The articles I am using to help frame this post can be found here:
Pulsars and pulsars wind nebulae (PWNe) all start with a common origin: the death of a star. A really, really massive one. Like, tens times the mass of the Sun. When these massive stars reach the end stages of their life (1), they collapse in on themselves, giving into their own gravitational force. A violent shock wave forms and rebounds off of the core of the star, ejecting star matter with it at thousands of kilometers per second through space (something like 2 million miles per hour). This shock wave hurls stellar mass with it and sweeps up surrounding material that falls in its path. Famous examples of core collapse (CC) supernovae include the Crab nebula, the Vela complex (the closest to Earth), and Cassiopeia A.
At the same time the shock wave is propagating out from the surface of the star, what is left behind is the neutron rich core called a neutron star. Neutron stars are iinnncredddibblllyyyy dense. We are talking the size of one to several suns packed into a ball no larger than, say, the size of Manhattan. NO I’M NOT KIDDING. Not only are they dense af but they also rotate rapidly, sometimes as fast as 40 milliseconds or less. Are you hearing me? 40 milliseconds = 0.04 seconds! It’s rotating one full revolution in that teeny tiny amount of time!
I’M NOT EVEN DONE YET. These neutron stars come with swole magnetic fields. I mean seriously strong magnetic fields. So you have this dense, small, fiercely rotating ball of fire with strong magnetic field lines stretching through the space around it. All of this can cause particles from the neutron star to leave the star and travel deliriously through the magnetic field. These particles have enormous amounts of energy and get entangled with the star’s massive magnetic field as it rotates. As a result, a stream of particles juts out from the neutron star’s poles generating a stream of energetic particles that are wildly interlaced in the star’s magnetic field, generating all kinds of radiation across the electromagnetic spectrum (i.e. light, and all kinds, too!). We call these types of stars “pulsars” because they generate pulses of light with those jets of particles and are detected right here on Earth. The pulsation is VERY regular. It’s SO regular, that when they first discovered pulsars, they named them LGM: little green men. I’m not kidding!! Jocylen Bell Burnell and her supervisor, while she was in graduate school, first discovered these insanely periodic beasts. I believe her advisor got the Noble Prize for discovering pulsars later on.
So anyways, those little monsters are cool for their own reasons but they’re not really my focus. My focus are the winds they power. Yeah, more power!
Remember those particles we were talking about that get stripped from the neutron star? Some escape the poles and make it in another confined region around the pulsar. They are still wildly interacting with the magnetic field though. Most of these particles are electrons and positrons, by the way (like you were wondering, haha, right?). These are charged particles, accelerating in the magnetic field and are very energetic out here, like – relativistic. That means these little particles are traveling close to the speed of light! Often these particles are so energetic, they radiate from radio to X-ray and even gamma-ray! These particles are confined within the pulsar’s magnetic field and generate a massive, powerful wind bubble around the star. This, my friends, is a pulsar wind nebula.

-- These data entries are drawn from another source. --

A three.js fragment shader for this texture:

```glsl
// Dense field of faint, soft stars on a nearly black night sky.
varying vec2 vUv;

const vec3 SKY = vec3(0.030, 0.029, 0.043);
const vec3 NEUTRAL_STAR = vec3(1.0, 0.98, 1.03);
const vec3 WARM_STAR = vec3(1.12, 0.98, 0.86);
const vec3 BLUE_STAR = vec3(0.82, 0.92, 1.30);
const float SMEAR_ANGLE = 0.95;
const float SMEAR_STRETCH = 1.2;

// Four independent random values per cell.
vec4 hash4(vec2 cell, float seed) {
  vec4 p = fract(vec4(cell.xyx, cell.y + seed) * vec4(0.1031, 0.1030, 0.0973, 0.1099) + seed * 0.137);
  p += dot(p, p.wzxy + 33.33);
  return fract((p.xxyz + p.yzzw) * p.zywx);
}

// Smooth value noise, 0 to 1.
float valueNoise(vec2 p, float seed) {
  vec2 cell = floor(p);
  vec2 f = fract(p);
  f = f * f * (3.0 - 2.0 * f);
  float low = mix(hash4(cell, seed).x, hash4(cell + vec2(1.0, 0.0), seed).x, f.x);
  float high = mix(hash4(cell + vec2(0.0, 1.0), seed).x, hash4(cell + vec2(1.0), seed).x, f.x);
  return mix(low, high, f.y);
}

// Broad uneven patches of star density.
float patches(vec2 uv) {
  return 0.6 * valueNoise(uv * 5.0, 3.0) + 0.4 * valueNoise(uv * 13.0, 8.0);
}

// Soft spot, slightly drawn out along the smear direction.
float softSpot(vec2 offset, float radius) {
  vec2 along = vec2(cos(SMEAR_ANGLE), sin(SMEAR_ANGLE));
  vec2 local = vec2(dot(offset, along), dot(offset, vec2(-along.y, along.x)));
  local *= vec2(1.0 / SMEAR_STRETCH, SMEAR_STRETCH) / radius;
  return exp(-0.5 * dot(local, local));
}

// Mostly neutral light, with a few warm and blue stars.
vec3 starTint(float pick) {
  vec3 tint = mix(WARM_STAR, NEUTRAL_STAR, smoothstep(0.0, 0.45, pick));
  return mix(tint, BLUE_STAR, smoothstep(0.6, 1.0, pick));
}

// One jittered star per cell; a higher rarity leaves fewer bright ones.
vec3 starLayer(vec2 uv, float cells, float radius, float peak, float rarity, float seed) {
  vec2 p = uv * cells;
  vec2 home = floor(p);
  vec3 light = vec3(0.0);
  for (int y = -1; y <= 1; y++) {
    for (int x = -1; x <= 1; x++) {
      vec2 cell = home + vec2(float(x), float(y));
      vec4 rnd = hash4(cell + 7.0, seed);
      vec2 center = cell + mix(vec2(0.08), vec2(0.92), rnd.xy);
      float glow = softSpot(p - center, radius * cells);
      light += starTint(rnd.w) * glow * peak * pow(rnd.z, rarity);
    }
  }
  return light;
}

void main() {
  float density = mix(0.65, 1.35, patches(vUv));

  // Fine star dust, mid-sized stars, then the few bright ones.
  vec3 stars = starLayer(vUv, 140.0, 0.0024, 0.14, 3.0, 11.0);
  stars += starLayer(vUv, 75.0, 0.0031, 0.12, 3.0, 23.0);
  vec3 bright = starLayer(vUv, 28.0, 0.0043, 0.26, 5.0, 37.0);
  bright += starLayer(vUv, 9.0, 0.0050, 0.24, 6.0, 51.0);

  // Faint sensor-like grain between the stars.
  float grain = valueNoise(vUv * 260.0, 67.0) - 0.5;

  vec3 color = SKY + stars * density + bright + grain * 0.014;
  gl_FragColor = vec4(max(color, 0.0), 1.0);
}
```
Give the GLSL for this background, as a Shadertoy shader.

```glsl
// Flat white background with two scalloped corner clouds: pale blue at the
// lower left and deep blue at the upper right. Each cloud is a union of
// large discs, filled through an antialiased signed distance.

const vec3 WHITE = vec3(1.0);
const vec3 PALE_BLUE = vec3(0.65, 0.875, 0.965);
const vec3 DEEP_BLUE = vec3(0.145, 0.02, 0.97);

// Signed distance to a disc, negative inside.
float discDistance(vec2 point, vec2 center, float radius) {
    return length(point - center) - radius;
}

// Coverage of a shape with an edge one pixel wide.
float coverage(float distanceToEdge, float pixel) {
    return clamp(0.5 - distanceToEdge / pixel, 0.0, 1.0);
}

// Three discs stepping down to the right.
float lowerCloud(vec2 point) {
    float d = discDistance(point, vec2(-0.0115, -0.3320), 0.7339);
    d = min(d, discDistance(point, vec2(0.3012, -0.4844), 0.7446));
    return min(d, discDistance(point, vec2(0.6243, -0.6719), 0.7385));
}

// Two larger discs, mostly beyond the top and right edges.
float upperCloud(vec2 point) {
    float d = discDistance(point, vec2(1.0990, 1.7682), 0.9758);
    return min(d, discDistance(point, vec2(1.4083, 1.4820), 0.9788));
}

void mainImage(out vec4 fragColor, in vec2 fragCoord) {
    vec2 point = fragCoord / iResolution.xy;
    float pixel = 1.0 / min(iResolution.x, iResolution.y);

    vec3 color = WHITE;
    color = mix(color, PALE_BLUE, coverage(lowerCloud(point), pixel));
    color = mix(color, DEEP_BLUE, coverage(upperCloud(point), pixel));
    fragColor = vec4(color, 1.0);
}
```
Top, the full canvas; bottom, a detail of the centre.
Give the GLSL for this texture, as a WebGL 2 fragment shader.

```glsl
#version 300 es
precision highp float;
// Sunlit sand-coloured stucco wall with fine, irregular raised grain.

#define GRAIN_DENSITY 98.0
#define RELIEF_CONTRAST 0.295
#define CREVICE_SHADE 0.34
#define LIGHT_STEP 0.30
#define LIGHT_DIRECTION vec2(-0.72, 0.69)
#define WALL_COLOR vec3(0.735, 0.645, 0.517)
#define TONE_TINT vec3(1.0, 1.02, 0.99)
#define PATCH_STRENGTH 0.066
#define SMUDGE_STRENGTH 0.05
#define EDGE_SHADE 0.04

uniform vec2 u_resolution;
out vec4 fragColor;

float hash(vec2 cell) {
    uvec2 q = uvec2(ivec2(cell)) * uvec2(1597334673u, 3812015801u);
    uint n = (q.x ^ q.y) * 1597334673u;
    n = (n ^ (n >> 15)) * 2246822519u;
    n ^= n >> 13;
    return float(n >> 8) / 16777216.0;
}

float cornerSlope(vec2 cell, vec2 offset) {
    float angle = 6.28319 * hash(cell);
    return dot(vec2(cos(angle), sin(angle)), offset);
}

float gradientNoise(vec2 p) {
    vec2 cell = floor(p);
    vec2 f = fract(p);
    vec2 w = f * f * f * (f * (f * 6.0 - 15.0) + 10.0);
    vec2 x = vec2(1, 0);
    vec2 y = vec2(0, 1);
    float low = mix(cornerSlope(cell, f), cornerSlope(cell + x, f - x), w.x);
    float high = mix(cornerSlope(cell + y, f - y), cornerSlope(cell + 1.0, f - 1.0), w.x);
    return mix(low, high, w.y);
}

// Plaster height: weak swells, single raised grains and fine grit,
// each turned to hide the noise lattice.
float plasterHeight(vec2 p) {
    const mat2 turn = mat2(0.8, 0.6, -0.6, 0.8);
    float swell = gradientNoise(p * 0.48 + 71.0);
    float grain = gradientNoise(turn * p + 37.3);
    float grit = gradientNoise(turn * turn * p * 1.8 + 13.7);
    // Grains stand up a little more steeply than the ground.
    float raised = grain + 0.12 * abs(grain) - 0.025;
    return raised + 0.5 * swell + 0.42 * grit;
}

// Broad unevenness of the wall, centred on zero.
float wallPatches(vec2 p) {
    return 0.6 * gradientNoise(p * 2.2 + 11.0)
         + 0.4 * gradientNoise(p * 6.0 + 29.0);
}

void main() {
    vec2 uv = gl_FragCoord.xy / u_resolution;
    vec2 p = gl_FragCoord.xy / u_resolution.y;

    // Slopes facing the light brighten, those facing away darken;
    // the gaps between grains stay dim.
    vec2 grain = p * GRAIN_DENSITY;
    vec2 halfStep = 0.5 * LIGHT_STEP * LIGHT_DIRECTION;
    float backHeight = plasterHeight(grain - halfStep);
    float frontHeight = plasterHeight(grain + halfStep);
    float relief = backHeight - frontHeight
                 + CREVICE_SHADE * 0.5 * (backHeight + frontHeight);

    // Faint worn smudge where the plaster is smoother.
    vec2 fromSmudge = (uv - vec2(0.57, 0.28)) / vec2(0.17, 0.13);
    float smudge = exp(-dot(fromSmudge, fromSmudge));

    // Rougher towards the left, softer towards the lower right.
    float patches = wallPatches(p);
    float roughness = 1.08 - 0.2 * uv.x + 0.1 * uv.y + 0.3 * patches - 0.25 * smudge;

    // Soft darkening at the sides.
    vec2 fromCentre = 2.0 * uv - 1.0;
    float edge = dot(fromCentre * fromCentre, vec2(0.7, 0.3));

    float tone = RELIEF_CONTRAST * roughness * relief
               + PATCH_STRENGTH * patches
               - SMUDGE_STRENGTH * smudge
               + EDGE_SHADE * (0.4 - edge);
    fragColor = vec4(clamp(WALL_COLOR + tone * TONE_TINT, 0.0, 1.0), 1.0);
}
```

The two pulsars above are famous examples of pulsars currently fueling a pulsar wind nebula. There is tons of literature on both of these objects 1) because the Vela pulsar is part of the closest known composite supernova remnant to Earth and 2) the Crab nebula is believed to have been observed from Earth in 1054AD. Below are some great links to learn more about these systems!
The Vela Complex:
The Crab Nebula: